Restore all the hereditary peers
The traditionalist Conservative position that I take on Constitutional matters is well outside the 'modern' debate about House of Lords reform.
I argue that we need to refill the chamber of the Hereditary Peers, expel all political appointments, allow the Law Lords to sit in the House once again, and reserve spaces for a number of life peers. We should pride ourselves on our past constitutional stability, traditions and evolution that is still envied by the rest of the world.
Before I argue my point, I want to attack one argument and it is from the democratic lobby. To them, what is so bad about the House of Lords is that it is not democratic and is not elected by the people. Democracy is fundamental to a modern society and we won't live in one until we get rid of this elitist backward institution. It is a better system as well, as it is creates accountable politicians and better legislators.
My first response to this argument is democracy has major issues and the first is the tyranny of the majority; politicians act on the will of the public without thinking about the consequences.
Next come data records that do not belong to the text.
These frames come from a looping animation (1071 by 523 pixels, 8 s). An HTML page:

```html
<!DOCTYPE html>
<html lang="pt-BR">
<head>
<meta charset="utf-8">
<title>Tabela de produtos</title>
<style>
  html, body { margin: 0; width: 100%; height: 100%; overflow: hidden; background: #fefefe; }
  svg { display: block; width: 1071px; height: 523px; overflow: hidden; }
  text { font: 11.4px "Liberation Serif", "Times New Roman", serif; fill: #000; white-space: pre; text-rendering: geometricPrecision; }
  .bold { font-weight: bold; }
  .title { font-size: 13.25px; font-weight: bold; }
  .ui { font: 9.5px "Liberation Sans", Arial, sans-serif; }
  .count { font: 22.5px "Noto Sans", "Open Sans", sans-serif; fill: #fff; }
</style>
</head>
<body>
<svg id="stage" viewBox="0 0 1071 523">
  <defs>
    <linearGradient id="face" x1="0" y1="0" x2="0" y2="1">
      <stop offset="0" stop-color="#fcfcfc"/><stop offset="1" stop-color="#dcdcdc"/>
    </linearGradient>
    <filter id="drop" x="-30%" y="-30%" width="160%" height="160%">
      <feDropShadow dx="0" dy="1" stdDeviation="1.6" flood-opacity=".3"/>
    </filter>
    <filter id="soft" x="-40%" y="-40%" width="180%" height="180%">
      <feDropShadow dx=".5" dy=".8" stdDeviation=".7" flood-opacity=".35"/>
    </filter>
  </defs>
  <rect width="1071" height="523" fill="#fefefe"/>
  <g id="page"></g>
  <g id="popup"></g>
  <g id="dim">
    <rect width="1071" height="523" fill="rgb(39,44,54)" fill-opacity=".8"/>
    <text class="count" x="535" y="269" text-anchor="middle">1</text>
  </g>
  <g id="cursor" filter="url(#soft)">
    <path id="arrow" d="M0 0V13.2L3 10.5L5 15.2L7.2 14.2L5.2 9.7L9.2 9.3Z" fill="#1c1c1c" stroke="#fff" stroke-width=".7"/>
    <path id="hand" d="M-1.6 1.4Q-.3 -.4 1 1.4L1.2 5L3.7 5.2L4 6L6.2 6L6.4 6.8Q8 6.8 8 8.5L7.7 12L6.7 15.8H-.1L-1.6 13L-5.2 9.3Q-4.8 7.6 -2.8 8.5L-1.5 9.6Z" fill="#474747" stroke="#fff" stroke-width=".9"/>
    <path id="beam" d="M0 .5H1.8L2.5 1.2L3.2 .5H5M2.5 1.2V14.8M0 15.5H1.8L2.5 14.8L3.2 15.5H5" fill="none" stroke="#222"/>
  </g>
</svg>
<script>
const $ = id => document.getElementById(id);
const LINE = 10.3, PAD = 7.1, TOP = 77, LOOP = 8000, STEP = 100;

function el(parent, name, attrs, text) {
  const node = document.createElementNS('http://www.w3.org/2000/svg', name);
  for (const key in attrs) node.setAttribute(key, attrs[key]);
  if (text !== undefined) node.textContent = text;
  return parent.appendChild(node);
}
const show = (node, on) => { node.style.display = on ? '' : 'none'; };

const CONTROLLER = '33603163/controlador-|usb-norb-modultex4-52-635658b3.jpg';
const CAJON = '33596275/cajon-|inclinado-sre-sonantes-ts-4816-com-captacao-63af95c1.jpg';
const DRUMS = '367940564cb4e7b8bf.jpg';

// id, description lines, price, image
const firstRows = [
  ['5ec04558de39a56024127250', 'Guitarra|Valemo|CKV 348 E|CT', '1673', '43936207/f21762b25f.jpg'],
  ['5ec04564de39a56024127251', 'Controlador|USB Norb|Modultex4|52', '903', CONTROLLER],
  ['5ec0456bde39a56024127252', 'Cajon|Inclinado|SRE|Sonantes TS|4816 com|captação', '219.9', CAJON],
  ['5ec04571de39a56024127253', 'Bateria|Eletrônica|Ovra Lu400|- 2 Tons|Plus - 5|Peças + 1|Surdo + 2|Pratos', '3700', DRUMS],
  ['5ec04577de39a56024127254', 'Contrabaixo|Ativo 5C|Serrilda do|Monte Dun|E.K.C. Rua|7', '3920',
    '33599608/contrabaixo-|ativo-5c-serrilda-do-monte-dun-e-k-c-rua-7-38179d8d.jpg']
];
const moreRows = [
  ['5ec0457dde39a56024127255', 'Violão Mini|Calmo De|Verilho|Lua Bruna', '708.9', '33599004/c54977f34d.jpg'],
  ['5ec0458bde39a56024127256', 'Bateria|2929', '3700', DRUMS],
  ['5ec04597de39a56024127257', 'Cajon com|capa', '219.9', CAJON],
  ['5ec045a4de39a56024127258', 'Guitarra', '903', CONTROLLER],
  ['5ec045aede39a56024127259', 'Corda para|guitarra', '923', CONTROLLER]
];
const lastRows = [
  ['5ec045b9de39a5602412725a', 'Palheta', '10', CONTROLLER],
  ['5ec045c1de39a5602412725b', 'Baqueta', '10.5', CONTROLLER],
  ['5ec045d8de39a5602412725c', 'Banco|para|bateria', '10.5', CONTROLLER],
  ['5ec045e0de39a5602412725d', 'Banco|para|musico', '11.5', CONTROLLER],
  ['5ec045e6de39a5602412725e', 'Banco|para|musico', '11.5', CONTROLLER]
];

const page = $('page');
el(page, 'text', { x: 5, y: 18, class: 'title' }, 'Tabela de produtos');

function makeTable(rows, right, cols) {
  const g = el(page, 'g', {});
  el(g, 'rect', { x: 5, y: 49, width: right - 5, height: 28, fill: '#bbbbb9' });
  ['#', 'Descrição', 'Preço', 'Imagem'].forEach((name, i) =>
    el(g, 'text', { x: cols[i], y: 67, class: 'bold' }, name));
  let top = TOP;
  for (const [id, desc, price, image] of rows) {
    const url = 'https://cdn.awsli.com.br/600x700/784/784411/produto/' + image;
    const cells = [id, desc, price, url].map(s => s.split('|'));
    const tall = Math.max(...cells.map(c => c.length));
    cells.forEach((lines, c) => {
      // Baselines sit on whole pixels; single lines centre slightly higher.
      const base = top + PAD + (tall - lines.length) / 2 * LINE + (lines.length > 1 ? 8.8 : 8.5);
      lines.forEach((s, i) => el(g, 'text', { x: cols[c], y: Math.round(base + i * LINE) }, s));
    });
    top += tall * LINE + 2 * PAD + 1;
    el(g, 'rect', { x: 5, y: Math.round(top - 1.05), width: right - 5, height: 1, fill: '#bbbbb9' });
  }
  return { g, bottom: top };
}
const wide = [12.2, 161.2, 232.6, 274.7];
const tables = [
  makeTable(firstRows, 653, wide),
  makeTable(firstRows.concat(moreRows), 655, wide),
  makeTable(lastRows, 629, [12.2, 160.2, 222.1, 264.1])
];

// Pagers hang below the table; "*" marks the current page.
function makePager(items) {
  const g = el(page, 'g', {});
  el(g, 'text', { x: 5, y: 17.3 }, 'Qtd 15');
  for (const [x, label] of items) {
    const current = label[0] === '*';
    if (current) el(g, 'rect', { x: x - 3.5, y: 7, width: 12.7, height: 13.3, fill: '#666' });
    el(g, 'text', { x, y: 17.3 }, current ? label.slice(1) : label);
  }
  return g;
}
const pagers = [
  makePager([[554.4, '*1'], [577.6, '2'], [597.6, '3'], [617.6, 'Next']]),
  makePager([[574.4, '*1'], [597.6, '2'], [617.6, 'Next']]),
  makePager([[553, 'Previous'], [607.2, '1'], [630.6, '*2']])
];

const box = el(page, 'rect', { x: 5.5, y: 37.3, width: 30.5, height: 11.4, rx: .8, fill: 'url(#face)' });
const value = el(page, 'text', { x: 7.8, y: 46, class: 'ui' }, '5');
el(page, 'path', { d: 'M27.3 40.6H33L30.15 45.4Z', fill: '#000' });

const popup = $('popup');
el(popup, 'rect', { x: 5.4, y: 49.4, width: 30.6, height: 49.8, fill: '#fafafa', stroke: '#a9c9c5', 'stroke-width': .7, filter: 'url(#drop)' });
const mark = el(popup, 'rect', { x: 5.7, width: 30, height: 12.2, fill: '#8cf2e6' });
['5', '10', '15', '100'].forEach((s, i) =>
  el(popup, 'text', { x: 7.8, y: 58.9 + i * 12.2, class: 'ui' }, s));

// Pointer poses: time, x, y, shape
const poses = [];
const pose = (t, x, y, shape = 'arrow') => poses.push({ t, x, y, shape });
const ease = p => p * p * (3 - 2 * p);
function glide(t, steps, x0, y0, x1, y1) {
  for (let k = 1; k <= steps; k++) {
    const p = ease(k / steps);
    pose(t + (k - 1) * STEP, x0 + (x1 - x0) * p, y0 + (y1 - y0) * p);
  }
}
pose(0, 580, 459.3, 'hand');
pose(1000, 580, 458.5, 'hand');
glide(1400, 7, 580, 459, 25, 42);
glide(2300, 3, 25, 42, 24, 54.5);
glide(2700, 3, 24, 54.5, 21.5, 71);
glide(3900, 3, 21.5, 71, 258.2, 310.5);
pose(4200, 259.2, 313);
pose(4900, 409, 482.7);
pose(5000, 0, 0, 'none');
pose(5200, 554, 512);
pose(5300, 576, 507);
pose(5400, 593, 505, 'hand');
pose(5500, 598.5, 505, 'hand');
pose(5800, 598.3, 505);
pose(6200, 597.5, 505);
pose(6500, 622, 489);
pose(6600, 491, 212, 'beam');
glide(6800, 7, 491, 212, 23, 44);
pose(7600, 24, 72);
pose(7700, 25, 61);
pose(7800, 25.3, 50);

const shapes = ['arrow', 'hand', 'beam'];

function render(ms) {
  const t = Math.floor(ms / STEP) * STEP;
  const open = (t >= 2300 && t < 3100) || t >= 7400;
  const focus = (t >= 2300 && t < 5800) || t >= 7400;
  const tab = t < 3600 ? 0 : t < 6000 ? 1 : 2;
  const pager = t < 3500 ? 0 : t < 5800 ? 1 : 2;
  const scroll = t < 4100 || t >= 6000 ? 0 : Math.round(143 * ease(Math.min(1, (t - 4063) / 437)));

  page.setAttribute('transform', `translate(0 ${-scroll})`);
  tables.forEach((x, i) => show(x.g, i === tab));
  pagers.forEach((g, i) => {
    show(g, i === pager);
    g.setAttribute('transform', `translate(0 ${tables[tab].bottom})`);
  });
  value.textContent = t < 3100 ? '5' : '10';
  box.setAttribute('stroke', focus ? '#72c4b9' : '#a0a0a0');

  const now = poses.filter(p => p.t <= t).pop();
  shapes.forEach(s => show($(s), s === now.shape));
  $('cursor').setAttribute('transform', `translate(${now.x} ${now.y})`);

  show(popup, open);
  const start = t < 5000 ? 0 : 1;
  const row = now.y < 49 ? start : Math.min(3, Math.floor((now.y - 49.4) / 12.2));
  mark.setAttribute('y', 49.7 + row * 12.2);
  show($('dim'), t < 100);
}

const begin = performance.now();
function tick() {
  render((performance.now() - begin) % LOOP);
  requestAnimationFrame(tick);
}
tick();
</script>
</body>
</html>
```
Accountability is not necessarily a good thing as it makes you a slave to the electorate even if they are there for 15 years (according to the draft bill) that leads to not well thought out actions.
Second, most elected politicians vote on legislation because of the strong whipping system (see Public Choice Theory). Whilst looking like they act in the public interest, a lot of them are pursuing their own agenda, that is to climb the greasy pole (Skip to 2:56).
Having elections will exaggerate the issue of more power-seeking individuals, which will inevitably lead to complete politicisation of the chamber and worse; the selection process through the PR list system will be abused by the central parties, instead of the selection of independent individuals. If this is false (which is rather unlikely), local parties will select partisan hacks, as they want their agendas pursued. So modernisers are faced with a dilemma.
If this is the case, will more democracy lead necessarily to good governance? We should be debating whether the House of Lords does its job well in revising legislation and providing checks on the lower House. If those who believe election will do so, they need to strongly show that this is the case and respond to the above challenges, rather than the blinkered democratic absolutists who solely debate the point on 'legitimacy' and 'representation'.
The evidence from other mature democracies shows, democracy does not necessarily and automatically entail good governance as people seem blindly to believe. Our superior pre-1999 constitution with a strong aristocratic element provided stability, independence and wisdom, as I will argue.
These are the reasons why I support Hereditary peers:
They are totally independent, as they are selected through birth and entitlement;
They have something that most people do not have so they are less self-interested and less careerist;
When they are elevated to the Chamber at an older age, they have experience of the world outside of politics;
Where they are there for life, they are not shortsighted;
Where there is a lot of them, no one interest can dominate;
There is continuity in the family line so they are inclined to duty;
Fits within the British tradition of evolution and continuity in the Constitutional framework
The whole idea is to oversee the function of government through the careful deconstruction of motives, actions and oversight of elected MPs. They take a lot of the burden of the lower house, who would not have time otherwise in their programme to look at legislation properly.
What places an effective check and balance on the power of government is independence that has only been developed through time, acceptance, evolution and prescription. Our judiciary is independent because it has evolved slowly through time, and our Upper House developed political independence through the hereditary principle until it abruptly became a politicized chamber in 1999.
Compare this to the US of politicized crackpots of State and local judiciaries, local police forces as well as the Federal and State Congresses. Democratisation and hence politically motivated pandering has not led to adequate checks and balances required to curb the size of the state and executive directly because unaccountable, genuinely independent and wise individuals are void in the process because of election and politicisation.
The peers voted down government legislation if they believed it was a 'lousy clause', not because of natural conservative hereditary dominance (and as a matter of fact, there was a strong Crossbench presence). Look at the awful things that have happened because of throwing out the last effective check on government: hasty wars without proper debate, the curtailing of civil liberties in the name of 'counter terrorism' and the general misuse of government power.
Election will water down independence as it invites even greater politicisation to the chamber; abolishing the Lords will lead to a purely elective dictatorship and a politicised appointment process is not fit for purpose as it is open to abuse by political parties (Skip to 1:20) as we can see currently.
Having an aristocracy may seem unfair because it is by chance of birth, but there is one other possibility that can achieve what I have been arguing; the random selection of the population by sortation to the House. As Tim Worstall highlights however, it is impractical and so we are left with with what we had for the last 1000 years.
An independent chamber that is separate from elected government control provides pragmatic solutions to the above critiques of democracy; it is a constraint on the power of the Commons, a constraint that the Commons wishes to remove by electing the Lords. We want checks and balances by the wise, the independent and the unmotivated, something that an aristocracy had provided.
Burkean Conservatism warns us of false prophets (ie, Clegg). Be careful for what we wish for as if we elect the Lords, we could unleash things we haven't even thought of.